I know Herman Edwards believes it, and so did Vince Lombardi, who summed it up nicely when he said, “winning isn’t everything—it’s the ONLY thing.” How appropriate that they named the Super Bowl trophy after him.
The Lombardi Trophy is the ultimate achievement in football, and most of the players who’ve never had a chance to hoist it, while raptured in a confetti-filled euphoria, long to do so. So many greats never got the chance, and although they don ‘real’ yellow sports coats, oh how they would have loved to win it all.
Here are five players who have played at a high level for over a decade. They have played in pro-bowls, won the respect of their peers and fans, and will probably visit Canton sometime in their near futures. That last bit is speculation, of course, but what in football isn’t? At any rate they share this in common, none of them has a ring, and the window for getting one is getting very small. For these five players, it may be now or never to raise Lombardi.
For the 35 year old linebacker with the twenty-two inch neck, the football road has been long and full of twists and turns, all of which have led to dead end signs. Entering his fifteenth season with his fifth team, this year could be Takeo’s last. The two time All-Pro has played in 203 games in his career, but not one of these have been in the post-season. With 1,350* tackles to his credit, a single lifting of Lombardi would be sweeter than all those take downs.
Before there was Revis Island there was Champ. For 13 years, he has been one of the best pass defenders in the game, and one of the best ‘shut down’ corners ever. Never one to do a lot of talking, Champ has quietly gone about his business, making the job of his defensive coaches much easier by removing the opposition’s best receiver from the equation. After 829* tackles and 50 interceptions, he has little left to prove and only one thing left to gain. Holding the Lombardi Trophy would make him a champ in every sense of the word.
Playing middle linebacker in Chicago is a tough gig; following Dick Butkis and Mike Singletary leaves rather big shoes for a player to fill, but Brian Urlacher has done this admirably. He started down this path by winning the Rookie of the Year award in 2000 and hasn’t let up since. The 2005 NFL Defensive Player of the Year has been to 8 Pro-Bowls, netted 1,294* tackles and 41.5 sacks. He got close to holding Lombardi once (2007), but instead had to watch as Peyton got the honor. At 34, going into his 13th season and returning from arthroscopic surgery on his left knee, 2012 could be his last opportunity.

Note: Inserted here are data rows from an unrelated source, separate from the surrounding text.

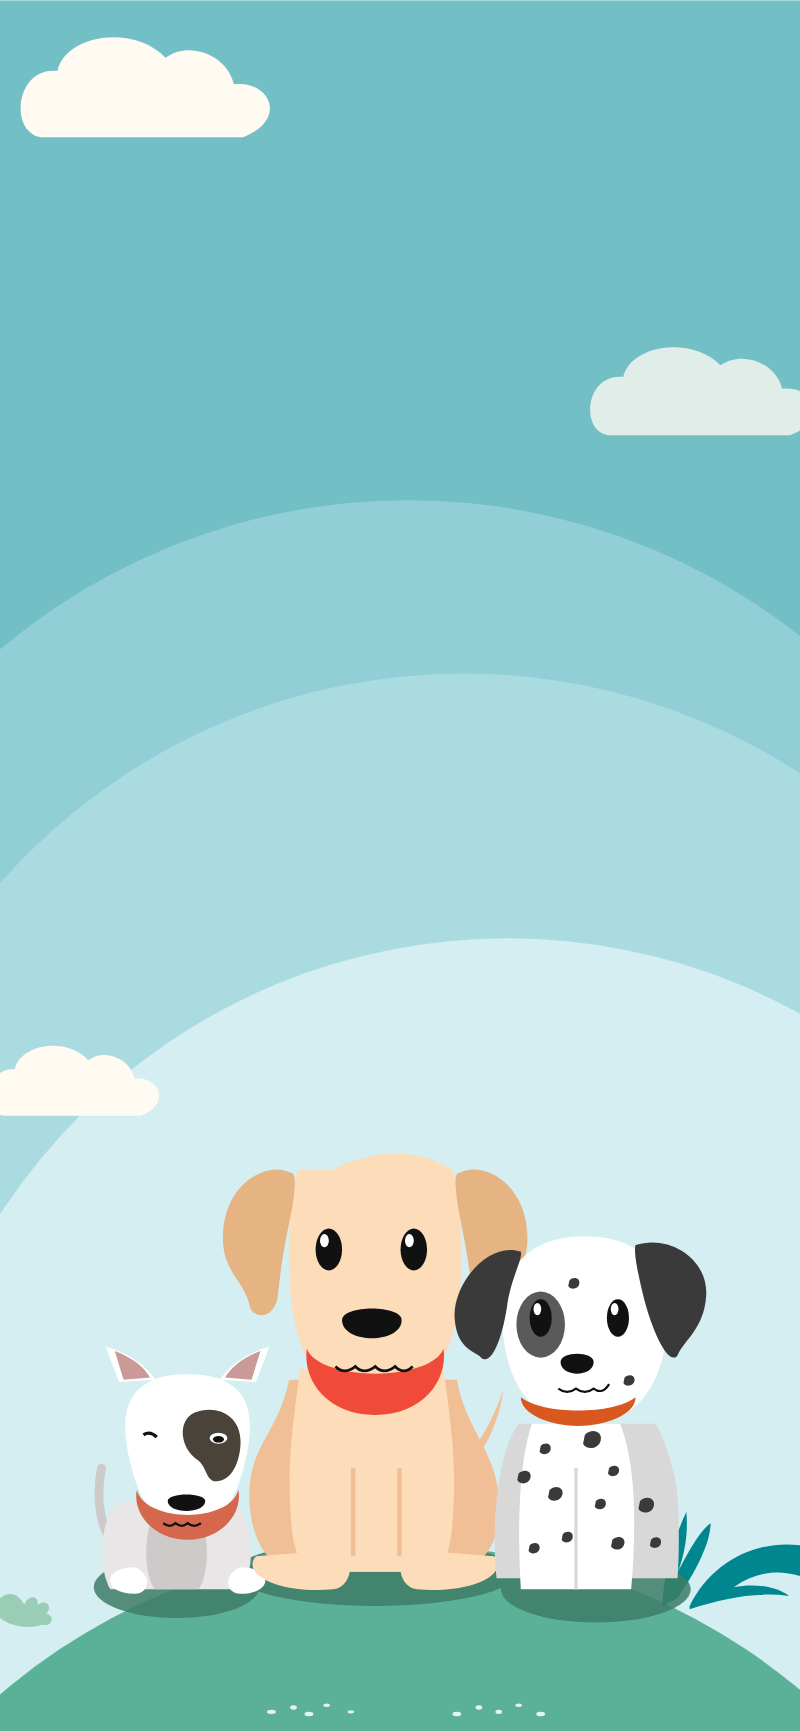
<!DOCTYPE html>
<html lang="en">
<head>
<meta charset="utf-8">
<title>Three Puppies on a Hill</title>
<link rel="stylesheet" href="https://fonts.googleapis.com/css2?family=Nunito&display=swap">
<style>
:root{
  --sky:#72c0c6;--arc-outer:#92ced5;--arc-middle:#aadbe0;--arc-inner:#d5eef2;
  --cloud:#fffaf2;--cloud-shade:#e1ede9;--hill:#5bb198;--shadow:#3e7d67;
  --lab-fur:#fddcba;--lab-shade:#f0bf96;--lab-ear:#e6b382;--lab-collar:#f04b3a;
  --terrier-body:#cfcaca;--terrier-ear:#c99a97;--terrier-patch:#4a433a;--terrier-collar:#d4674c;
  --dal-spot:#3a3a3a;--dal-collar:#d9581f;--white:#ffffff;--ink:#111111;
  --leaf-teal:#00868e;--leaf-pale:#9acdb6;
}
html,body{margin:0;padding:0;overflow:hidden;font-family:'Nunito',sans-serif}
.canvas{display:block;width:800px;height:1731px}
</style>
</head>
<body>
<svg class="canvas" viewBox="0 0 725 1568" width="800" height="1731" role="img" aria-label="Three cartoon puppies sitting on a green hill under a blue sky">
<defs>
  <path id="cloud" d="M40 124C8 124 12 60 52 64C60 30 122 22 150 52C172 36 206 50 212 76C244 72 262 108 220 124Z"/>
  <path id="spot" d="M0 0c4-4 10-2 9 3c-1 5-8 6-10 2z"/>
</defs>

<g class="sky">
  <rect width="725" height="1568" fill="var(--sky)"/>
  <circle cx="370" cy="1027" r="574" fill="var(--arc-outer)"/>
  <circle cx="420" cy="1169" r="559" fill="var(--arc-middle)"/>
  <circle cx="460" cy="1398" r="548" fill="var(--arc-inner)"/>
</g>

<g class="clouds">
  <use href="#cloud" fill="var(--cloud)"/>
  <use href="#cloud" fill="var(--cloud-shade)" transform="translate(518 285) scale(.9 .88)"/>
  <use href="#cloud" fill="var(--cloud)" transform="translate(-22 924) scale(.68 .7)"/>
</g>

<g class="hill">
  <circle cx="365" cy="1960" r="560" fill="var(--hill)"/>
  <path d="M0 1448c10-8 18-2 22 6c4-10 14-8 12 0c8-6 14 2 8 8c8 2 6 12-4 10c-12 4-28 2-38-6z" fill="var(--leaf-pale)"/>
  <path d="M600 1455c2-30 10-60 22-85c2 20-2 40-8 55c10-20 22-40 30-45c0 18-14 45-30 68z" fill="var(--leaf-teal)"/>
  <path d="M625 1455c20-40 60-60 100-55v28c-20-6-40-4-60 10c20-4 40 0 50 8c-30-4-60 2-90 12z" fill="var(--leaf-teal)"/>
  <g fill="var(--white)" opacity=".85">
    <ellipse cx="246" cy="1551" rx="4" ry="2"/><ellipse cx="266" cy="1547" rx="3" ry="2"/><ellipse cx="280" cy="1553" rx="4" ry="2"/><ellipse cx="296" cy="1545" rx="3" ry="1.5"/><ellipse cx="318" cy="1551" rx="3" ry="1.5"/>
    <ellipse cx="414" cy="1553" rx="4" ry="2"/><ellipse cx="434" cy="1547" rx="3" ry="2"/><ellipse cx="452" cy="1551" rx="3" ry="2"/><ellipse cx="470" cy="1545" rx="3" ry="1.5"/><ellipse cx="490" cy="1553" rx="4" ry="2"/>
  </g>
</g>

<g class="shadows" fill="var(--shadow)" opacity=".85">
  <ellipse cx="160" cy="1438" rx="75" ry="28"/>
  <ellipse cx="340" cy="1425" rx="128" ry="30"/>
  <ellipse cx="540" cy="1440" rx="86" ry="30"/>
</g>

<g class="terrier">
  <path d="M92 1330c-6 30 0 60 14 72" stroke="var(--terrier-body)" stroke-width="8" fill="none" stroke-linecap="round"/>
  <path d="M110 1360c-20 10-22 60-10 80h120c12-20 10-70-10-80z" fill="#e8e6e6"/>
  <path d="M140 1370h40c10 20 10 55 0 70h-40c-10-15-10-50 0-70z" fill="var(--terrier-body)"/>
  <path d="M108 1252c-12-30-14-40-12-32c20 6 35 16 45 30zM232 1252c12-30 14-40 12-32c-20 6-35 16-45 30z" fill="var(--white)"/>
  <path d="M112 1250l-8-26c16 6 26 14 32 24zM228 1250l8-26c-16 6-26 14-32 24z" fill="var(--terrier-ear)"/>
  <path d="M170 1245c60 0 62 40 52 80c-8 34-24 62-52 64c-28-2-44-30-52-64c-10-40-8-80 52-80z" fill="var(--white)"/>
  <path d="M176 1280c20-8 42 2 42 26c0 18-8 36-22 36c-10 0-8-14-18-20c-14-10-18-34-2-42z" fill="var(--terrier-patch)"/>
  <path d="M124 1350c-4 20 14 45 46 45s50-25 46-45c-8 30-84 30-92 0z" fill="var(--terrier-collar)"/>
  <ellipse cx="198" cy="1303" rx="8" ry="5" fill="var(--white)"/><ellipse cx="198" cy="1304" rx="5" ry="3" fill="var(--ink)"/>
  <path d="M130 1300q6-4 12 2" stroke="var(--ink)" stroke-width="3" fill="none"/>
  <path d="M152 1360c0-8 34-8 34 0c0 12-34 12-34 0z" fill="var(--ink)"/>
  <path d="M148 1380q6 5 11 0q6 5 11 0q6 5 12 0" stroke="var(--ink)" stroke-width="2" fill="none"/>
  <path d="M122 1420c-30 0-30 24 0 24c14 0 16-18 0-24zM218 1420c30 0 30 24 0 24c-14 0-16-18 0-24z" fill="var(--white)"/>
</g>

<g class="labrador">
  <path d="M400 1340c30-20 45-50 56-80c-4 30-20 66-48 86z" fill="var(--lab-shade)"/>
  <path d="M262 1250c-10 50-38 60-36 110c2 40 20 60 40 64h150c24-6 40-30 36-70c-4-40-30-60-38-104z" fill="var(--lab-shade)"/>
  <path d="M272 1240c-8 60-12 90-8 140c2 30 12 44 24 44h100c12 0 20-14 22-44c4-50 0-80-8-140z" fill="var(--lab-fur)"/>
  <path d="M320 1330v80M362 1330v80" stroke="var(--lab-shade)" stroke-width="4"/>
  <path d="M232 1410c-14 16 20 34 70 30c18-2 20-30 6-36zM448 1410c14 16-20 34-70 30c-18-2-20-30-6-36z" fill="var(--lab-fur)"/>
  <path d="M300 1060c40-20 80-20 110 0c10 30 12 110 0 150c-12 40-40 60-70 60s-58-20-70-60c-12-40-10-120 0-150z" fill="var(--lab-fur)"/>
  <path d="M262 1062c-20-10-60 10-60 60c0 30 20 40 24 60c2 14 24 14 26-10c4-40 12-70 14-86c2-18 2-24-4-24zM418 1062c20-10 60 10 60 60c0 30-20 40-24 60c-2 14-24 14-26-10c-4-40-12-70-14-86c-2-18-2-24 4-24z" fill="var(--lab-ear)"/>
  <path d="M278 1222c-4 30 20 60 62 60s66-30 62-60c-12 30-112 30-124 0z" fill="var(--lab-collar)"/>
  <ellipse cx="298" cy="1132" rx="12" ry="19" fill="var(--ink)"/><ellipse cx="375" cy="1132" rx="12" ry="19" fill="var(--ink)"/>
  <ellipse cx="294" cy="1124" rx="4" ry="6" fill="var(--white)"/><ellipse cx="371" cy="1124" rx="4" ry="6" fill="var(--white)"/>
  <path d="M310 1196c0-14 54-14 54 0c0 22-54 22-54 0z" fill="var(--ink)"/>
  <path d="M304 1238q8 8 18 0q8 8 18 0q8 8 18 0q8 8 16 0" stroke="var(--ink)" stroke-width="2.5" fill="none"/>
</g>

<g class="dalmatian">
  <path d="M600 1320c10 20 14 60 4 100" stroke="#d8d8d8" stroke-width="10" fill="none" stroke-linecap="round"/>
  <path d="M470 1290c-16 20-26 80-20 140h164c4-60-2-110-20-140z" fill="#d8d8d8"/>
  <path d="M482 1290c-10 30-14 80-10 150h100c6-70 2-120-10-150z" fill="var(--white)"/>
  <path d="M522 1330v110" stroke="#d8d8d8" stroke-width="3"/>
  <g fill="var(--dal-spot)">
    <use href="#spot" transform="translate(490 1310)"/><use href="#spot" transform="translate(530 1300) scale(1.6)"/><use href="#spot" transform="translate(552 1330)"/>
    <use href="#spot" transform="translate(498 1350) scale(1.3)"/><use href="#spot" transform="translate(540 1360)"/><use href="#spot" transform="translate(580 1360) scale(1.4)"/>
    <use href="#spot" transform="translate(510 1390)"/><use href="#spot" transform="translate(555 1395) scale(1.2)"/><use href="#spot" transform="translate(480 1400)"/>
    <use href="#spot" transform="translate(590 1395)"/><use href="#spot" transform="translate(470 1335) scale(1.2)"/>
  </g>
  <path d="M530 1120c60 0 80 40 74 90c-6 50-30 80-74 80s-68-30-74-80c-6-50 14-90 74-90z" fill="var(--white)"/>
  <path d="M472 1134c-30-10-62 30-60 60c2 30 20 30 24 36c10 8 20-20 24-50c4-24 14-40 12-46zM576 1128c30-10 66 12 64 46c-2 30-20 40-26 54c-8 10-22-20-30-50c-6-24-10-44-8-50z" fill="var(--dal-spot)"/>
  <ellipse cx="490" cy="1200" rx="22" ry="30" fill="#5a5a5a"/>
  <ellipse cx="490" cy="1194" rx="10" ry="17" fill="var(--ink)"/><ellipse cx="560" cy="1194" rx="10" ry="17" fill="var(--ink)"/>
  <ellipse cx="487" cy="1186" rx="3.5" ry="5.5" fill="var(--white)"/><ellipse cx="557" cy="1186" rx="3.5" ry="5.5" fill="var(--white)"/>
  <use href="#spot" fill="var(--dal-spot)" transform="translate(516 1160)"/><use href="#spot" fill="var(--dal-spot)" transform="translate(566 1248)"/>
  <path d="M472 1266c0 16 28 26 52 26s52-10 52-26c-20 16-84 16-104 0z" fill="var(--dal-collar)"/>
  <path d="M508 1234c0-10 30-10 30 0c0 14-30 14-30 0z" fill="var(--ink)"/>
  <path d="M506 1258q8 6 16 0q8 6 16 0q8 6 14-4" stroke="var(--ink)" stroke-width="2" fill="none"/>
</g>
</svg>
</body>
</html>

The superlatives begin and end with a simple statement: Tony Gonzalez is the best tight-end in the history of football. Some may debate this, but the numbers tell the story. Heading into his 16th season, Tony has totaled 1,149 catches for 13,338 yards and 95 touchdowns. These are all records for his position, and he will add significantly to those this year, which he has said will, in all probability, be his last. He’s still in the league for only one reason, and catching Lombardi would be his biggest achievement.
Love him or hate him (there’s no lukewarm with Randy), there’s no denying the talent level. In his first six seasons with Minnesota, Randy Moss had arguably the best stats to start a career than any pass catcher in league history. There’s also his 2007 campaign with New England when he caught a record 23 TD’s. His volatile personality aside, the numbers are off the charts: 954 receptions for 14,858 yards and 153 touchdowns. 10 seasons of 1,000+ yards and 9 years with 10+ TD’s make him a sure bet for Canton, but he’s never touched Lombardi. He does have the distinction of playing for two of the best teams to NOT win the Super Bowl (Vikings ’98 & Patriots ‘07), and he’s hoping that this year’s 49ers won’t be the third to close out a brilliant career.
Unfortunately, at least four of these players will ride into the sunset without their fingerprints smudging Lombardi, but they will all have left their fingerprints on the game.
* Unofficial. Tackle data is not available before 2001 per NFL.com
About the Author
Written by Steve Massey
Steve Massey is the author of Grid Iron Audible, a column covering all things NFL, at Pro Sports Blogging. Like a great QB led team, he is sometimes down, but never out of the game. He is always networking, and would consider any and all efforts to procure his talents. Just ask him. He was educated at Fort Scott Community College (Kansas), and now lives in Northern Arkansas with his beautiful wife, Debbie. Follow Steve on Twitter @SteveMassey9